[Entries taken from a collection]
──────────
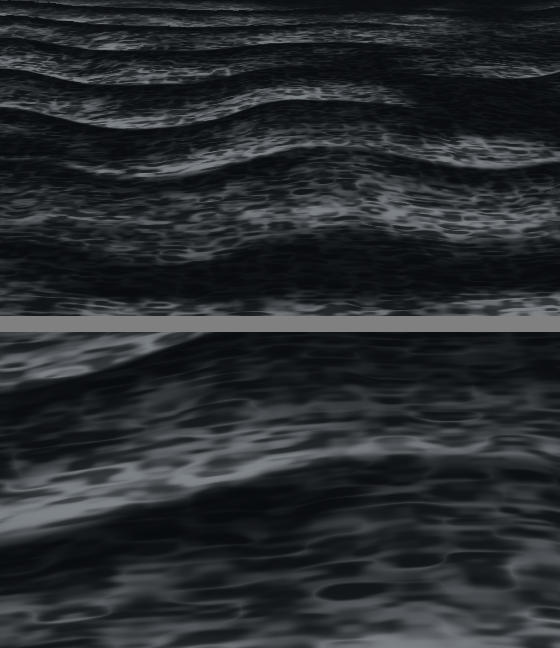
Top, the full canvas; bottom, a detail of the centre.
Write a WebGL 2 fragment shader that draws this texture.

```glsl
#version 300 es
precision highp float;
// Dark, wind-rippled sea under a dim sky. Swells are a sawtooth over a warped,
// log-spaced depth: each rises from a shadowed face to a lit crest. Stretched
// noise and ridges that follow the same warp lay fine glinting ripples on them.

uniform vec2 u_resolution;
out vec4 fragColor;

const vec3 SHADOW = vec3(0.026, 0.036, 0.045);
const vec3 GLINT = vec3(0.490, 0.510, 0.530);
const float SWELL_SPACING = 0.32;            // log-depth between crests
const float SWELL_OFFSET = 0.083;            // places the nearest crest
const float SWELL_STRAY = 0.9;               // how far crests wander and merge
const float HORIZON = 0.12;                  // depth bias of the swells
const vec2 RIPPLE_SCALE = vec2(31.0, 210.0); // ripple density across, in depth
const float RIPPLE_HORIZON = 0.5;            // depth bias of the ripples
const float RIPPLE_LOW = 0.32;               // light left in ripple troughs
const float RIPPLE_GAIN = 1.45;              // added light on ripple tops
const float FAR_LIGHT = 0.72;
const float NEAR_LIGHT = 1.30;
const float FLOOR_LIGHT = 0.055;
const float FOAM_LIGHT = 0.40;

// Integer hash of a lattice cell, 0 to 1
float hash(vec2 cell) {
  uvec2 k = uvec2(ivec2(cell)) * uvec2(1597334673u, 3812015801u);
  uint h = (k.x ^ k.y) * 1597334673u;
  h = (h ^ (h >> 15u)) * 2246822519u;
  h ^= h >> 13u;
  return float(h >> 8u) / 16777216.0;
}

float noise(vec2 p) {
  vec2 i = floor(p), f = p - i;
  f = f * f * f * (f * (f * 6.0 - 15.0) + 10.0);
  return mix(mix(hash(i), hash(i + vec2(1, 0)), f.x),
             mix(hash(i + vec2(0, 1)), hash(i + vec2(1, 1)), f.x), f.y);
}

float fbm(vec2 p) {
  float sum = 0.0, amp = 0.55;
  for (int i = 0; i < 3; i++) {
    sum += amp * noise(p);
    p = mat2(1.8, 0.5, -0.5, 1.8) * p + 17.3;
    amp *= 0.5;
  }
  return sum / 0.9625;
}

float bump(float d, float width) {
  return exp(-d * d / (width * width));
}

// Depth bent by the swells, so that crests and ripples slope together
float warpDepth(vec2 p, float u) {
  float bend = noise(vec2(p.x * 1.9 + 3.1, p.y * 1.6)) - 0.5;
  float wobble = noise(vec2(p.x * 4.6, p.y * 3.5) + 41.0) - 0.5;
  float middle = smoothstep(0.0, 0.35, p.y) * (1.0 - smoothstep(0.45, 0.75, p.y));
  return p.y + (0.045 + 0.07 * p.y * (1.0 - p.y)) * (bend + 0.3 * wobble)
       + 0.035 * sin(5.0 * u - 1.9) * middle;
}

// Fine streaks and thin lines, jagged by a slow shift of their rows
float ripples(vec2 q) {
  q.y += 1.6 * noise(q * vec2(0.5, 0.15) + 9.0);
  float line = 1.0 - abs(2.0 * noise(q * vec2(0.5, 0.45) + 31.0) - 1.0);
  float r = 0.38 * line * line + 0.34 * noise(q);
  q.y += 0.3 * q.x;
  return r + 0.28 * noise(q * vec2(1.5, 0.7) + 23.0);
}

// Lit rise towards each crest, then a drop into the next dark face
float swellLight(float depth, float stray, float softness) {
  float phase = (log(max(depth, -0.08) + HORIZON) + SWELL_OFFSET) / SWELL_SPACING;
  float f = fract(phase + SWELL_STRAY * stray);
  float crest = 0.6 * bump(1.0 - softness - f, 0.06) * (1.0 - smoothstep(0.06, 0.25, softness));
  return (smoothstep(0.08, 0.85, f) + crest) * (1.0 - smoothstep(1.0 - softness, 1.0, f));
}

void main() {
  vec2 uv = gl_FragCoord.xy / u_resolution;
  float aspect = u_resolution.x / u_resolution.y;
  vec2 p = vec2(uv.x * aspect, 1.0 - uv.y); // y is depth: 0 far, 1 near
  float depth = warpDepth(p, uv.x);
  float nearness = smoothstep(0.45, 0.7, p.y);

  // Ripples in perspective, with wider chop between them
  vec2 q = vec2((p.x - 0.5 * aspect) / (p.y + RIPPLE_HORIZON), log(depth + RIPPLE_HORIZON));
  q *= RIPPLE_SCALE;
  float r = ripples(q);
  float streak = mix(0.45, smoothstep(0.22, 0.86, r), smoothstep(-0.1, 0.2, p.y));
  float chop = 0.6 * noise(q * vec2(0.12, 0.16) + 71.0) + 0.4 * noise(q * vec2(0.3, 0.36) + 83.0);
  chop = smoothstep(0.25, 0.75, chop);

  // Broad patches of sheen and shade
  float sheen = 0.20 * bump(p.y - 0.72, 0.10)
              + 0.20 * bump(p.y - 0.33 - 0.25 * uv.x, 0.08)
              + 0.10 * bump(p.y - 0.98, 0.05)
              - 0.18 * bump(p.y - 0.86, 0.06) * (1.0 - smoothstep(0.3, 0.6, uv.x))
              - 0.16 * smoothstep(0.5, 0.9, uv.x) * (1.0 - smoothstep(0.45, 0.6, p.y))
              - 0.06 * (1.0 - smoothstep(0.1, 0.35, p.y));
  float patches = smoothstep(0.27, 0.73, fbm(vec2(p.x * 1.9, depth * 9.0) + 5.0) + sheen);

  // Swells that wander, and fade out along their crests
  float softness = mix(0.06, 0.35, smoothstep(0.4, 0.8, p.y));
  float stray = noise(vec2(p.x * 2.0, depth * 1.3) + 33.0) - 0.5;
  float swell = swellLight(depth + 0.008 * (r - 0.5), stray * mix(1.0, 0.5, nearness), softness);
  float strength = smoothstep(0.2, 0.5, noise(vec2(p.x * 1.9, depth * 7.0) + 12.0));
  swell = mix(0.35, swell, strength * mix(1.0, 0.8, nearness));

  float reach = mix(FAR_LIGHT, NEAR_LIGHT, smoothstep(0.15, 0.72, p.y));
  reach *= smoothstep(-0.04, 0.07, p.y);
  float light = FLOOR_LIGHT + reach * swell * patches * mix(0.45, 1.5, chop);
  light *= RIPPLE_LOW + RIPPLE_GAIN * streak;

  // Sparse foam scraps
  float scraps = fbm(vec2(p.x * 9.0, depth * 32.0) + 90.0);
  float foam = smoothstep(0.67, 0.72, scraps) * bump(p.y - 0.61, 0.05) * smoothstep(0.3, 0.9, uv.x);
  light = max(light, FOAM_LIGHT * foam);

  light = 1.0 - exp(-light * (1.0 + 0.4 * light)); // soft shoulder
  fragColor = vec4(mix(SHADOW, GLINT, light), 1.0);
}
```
──────────
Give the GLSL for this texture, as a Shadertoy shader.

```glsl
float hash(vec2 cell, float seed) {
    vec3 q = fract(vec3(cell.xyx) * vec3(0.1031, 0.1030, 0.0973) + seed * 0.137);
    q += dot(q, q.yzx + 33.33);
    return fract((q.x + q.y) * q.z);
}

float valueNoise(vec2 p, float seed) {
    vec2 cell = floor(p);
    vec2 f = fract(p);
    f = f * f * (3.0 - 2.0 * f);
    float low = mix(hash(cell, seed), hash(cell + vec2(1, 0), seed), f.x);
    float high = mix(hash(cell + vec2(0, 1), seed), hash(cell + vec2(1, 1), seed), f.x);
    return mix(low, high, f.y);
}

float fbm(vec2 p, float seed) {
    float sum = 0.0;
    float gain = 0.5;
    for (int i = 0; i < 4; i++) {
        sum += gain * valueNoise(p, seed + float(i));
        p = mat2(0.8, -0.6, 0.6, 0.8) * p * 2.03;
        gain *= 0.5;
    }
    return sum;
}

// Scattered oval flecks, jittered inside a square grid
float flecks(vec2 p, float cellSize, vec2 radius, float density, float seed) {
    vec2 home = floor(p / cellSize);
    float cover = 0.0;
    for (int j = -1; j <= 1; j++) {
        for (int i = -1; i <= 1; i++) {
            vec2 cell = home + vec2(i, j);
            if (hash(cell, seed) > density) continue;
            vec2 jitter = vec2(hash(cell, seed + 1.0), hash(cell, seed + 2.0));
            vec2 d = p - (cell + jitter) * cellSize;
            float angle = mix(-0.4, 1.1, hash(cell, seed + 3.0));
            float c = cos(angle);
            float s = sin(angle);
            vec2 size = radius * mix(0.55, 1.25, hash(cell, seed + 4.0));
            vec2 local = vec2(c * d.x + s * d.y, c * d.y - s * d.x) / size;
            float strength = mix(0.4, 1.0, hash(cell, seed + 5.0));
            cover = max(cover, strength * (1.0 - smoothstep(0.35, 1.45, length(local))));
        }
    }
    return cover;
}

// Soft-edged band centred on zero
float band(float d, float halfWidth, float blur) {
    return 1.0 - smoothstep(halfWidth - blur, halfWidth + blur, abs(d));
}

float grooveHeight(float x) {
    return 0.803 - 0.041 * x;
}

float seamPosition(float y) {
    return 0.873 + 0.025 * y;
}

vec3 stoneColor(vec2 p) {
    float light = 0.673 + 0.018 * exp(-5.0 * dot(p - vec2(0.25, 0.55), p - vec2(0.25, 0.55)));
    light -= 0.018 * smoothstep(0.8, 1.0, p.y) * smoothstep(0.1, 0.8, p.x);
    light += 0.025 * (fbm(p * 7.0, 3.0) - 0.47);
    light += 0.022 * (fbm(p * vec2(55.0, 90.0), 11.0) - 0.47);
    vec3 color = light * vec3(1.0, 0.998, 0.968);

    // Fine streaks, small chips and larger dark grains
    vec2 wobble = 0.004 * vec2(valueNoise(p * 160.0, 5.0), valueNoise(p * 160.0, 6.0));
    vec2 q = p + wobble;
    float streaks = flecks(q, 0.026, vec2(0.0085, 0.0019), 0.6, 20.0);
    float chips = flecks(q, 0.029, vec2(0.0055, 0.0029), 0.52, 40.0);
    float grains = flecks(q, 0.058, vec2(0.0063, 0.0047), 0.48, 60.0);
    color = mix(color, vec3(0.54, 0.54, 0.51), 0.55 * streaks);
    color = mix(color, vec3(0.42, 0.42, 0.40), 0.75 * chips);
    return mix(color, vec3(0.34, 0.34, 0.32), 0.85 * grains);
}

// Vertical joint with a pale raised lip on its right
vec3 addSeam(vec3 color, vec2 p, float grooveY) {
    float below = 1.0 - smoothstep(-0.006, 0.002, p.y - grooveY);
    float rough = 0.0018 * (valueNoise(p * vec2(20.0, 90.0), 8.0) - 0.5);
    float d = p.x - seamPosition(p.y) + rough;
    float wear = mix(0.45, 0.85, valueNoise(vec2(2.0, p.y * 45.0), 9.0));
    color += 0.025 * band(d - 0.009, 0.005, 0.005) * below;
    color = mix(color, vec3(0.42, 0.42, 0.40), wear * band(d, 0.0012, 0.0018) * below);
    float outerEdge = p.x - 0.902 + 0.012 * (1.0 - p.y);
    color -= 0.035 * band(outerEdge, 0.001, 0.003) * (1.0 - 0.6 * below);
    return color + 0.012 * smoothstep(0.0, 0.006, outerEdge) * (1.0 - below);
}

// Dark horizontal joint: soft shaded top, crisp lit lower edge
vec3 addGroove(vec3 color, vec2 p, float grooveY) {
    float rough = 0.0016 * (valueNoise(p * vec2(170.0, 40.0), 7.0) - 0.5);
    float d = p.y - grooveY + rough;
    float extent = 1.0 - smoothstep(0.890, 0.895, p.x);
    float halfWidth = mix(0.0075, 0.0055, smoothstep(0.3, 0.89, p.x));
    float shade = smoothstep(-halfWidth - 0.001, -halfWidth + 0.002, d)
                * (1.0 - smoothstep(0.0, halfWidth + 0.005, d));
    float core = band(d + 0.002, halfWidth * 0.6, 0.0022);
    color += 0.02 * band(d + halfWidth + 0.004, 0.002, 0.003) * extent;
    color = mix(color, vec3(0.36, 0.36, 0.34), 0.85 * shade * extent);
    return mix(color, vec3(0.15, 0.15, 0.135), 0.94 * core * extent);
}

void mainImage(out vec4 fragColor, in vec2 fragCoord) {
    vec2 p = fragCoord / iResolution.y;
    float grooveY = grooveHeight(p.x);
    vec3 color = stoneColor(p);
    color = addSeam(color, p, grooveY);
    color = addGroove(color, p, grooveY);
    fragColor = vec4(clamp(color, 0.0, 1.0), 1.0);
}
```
──────────
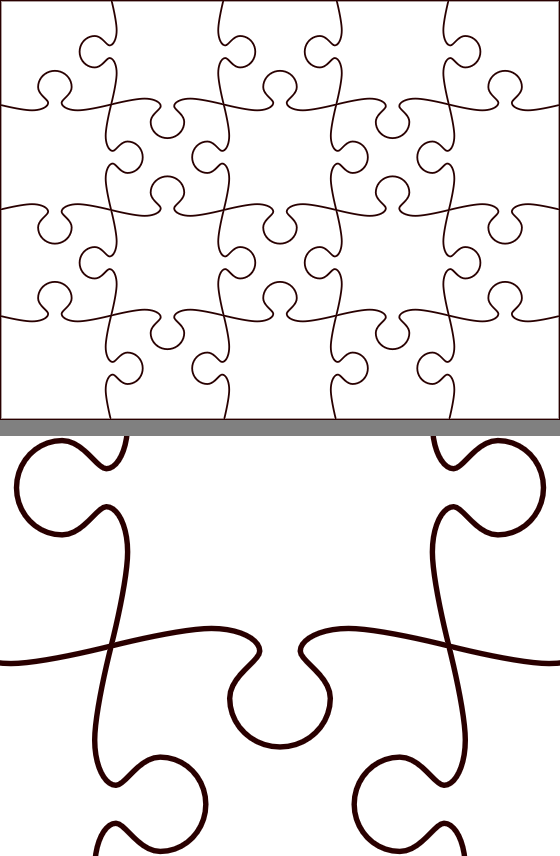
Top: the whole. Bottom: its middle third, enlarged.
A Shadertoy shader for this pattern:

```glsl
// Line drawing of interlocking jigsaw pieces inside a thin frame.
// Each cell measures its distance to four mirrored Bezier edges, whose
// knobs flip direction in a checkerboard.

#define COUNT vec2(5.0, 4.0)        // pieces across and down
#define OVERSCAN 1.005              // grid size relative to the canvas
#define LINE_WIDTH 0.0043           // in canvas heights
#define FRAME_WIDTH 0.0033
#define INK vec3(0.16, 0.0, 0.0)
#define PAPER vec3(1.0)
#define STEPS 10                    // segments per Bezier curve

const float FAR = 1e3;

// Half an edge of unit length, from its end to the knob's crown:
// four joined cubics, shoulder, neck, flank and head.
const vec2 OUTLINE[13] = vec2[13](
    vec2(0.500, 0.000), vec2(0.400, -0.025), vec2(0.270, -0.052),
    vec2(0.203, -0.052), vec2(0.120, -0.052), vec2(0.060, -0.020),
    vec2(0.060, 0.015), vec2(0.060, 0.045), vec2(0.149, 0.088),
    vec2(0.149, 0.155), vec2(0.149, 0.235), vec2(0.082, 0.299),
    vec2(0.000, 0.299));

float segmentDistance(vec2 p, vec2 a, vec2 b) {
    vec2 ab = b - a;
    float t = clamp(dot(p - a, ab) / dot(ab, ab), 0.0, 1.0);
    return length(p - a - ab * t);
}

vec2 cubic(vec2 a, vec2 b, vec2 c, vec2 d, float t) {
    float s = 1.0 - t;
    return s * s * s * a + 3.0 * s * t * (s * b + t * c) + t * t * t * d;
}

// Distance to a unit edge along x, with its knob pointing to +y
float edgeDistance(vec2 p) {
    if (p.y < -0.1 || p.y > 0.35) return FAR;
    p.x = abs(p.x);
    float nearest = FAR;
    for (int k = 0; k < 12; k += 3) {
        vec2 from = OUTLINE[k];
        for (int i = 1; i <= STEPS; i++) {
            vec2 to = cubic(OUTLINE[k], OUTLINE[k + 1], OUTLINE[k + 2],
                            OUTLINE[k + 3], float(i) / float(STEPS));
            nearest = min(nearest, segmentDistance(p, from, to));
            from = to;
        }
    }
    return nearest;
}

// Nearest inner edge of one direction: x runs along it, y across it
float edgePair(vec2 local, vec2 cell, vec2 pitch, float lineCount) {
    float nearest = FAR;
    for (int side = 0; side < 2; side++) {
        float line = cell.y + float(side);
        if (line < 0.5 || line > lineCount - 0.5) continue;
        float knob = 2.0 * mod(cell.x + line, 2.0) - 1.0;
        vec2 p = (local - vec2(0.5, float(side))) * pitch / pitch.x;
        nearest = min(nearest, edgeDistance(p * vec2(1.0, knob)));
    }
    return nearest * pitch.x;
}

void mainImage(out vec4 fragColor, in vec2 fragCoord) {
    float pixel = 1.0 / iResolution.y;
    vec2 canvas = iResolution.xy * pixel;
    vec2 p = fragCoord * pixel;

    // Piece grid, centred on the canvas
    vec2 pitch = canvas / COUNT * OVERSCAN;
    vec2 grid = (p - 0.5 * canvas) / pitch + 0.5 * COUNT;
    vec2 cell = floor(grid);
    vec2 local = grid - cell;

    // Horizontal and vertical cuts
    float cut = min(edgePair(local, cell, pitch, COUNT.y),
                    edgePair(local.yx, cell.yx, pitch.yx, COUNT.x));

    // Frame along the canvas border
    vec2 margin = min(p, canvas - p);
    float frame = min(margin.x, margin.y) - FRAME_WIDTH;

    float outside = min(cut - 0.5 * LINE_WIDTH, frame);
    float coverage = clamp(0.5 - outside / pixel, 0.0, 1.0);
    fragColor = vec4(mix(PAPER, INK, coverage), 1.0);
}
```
──────────
*WORK INSTRUCTIONS*. From the entries above, extract each line containing "crests".

*TASK OUTPUT*.
const float SWELL_SPACING = 0.32;            // log-depth between crests
const float SWELL_STRAY = 0.9;               // how far crests wander and merge
// Depth bent by the swells, so that crests and ripples slope together
  // Swells that wander, and fade out along their crests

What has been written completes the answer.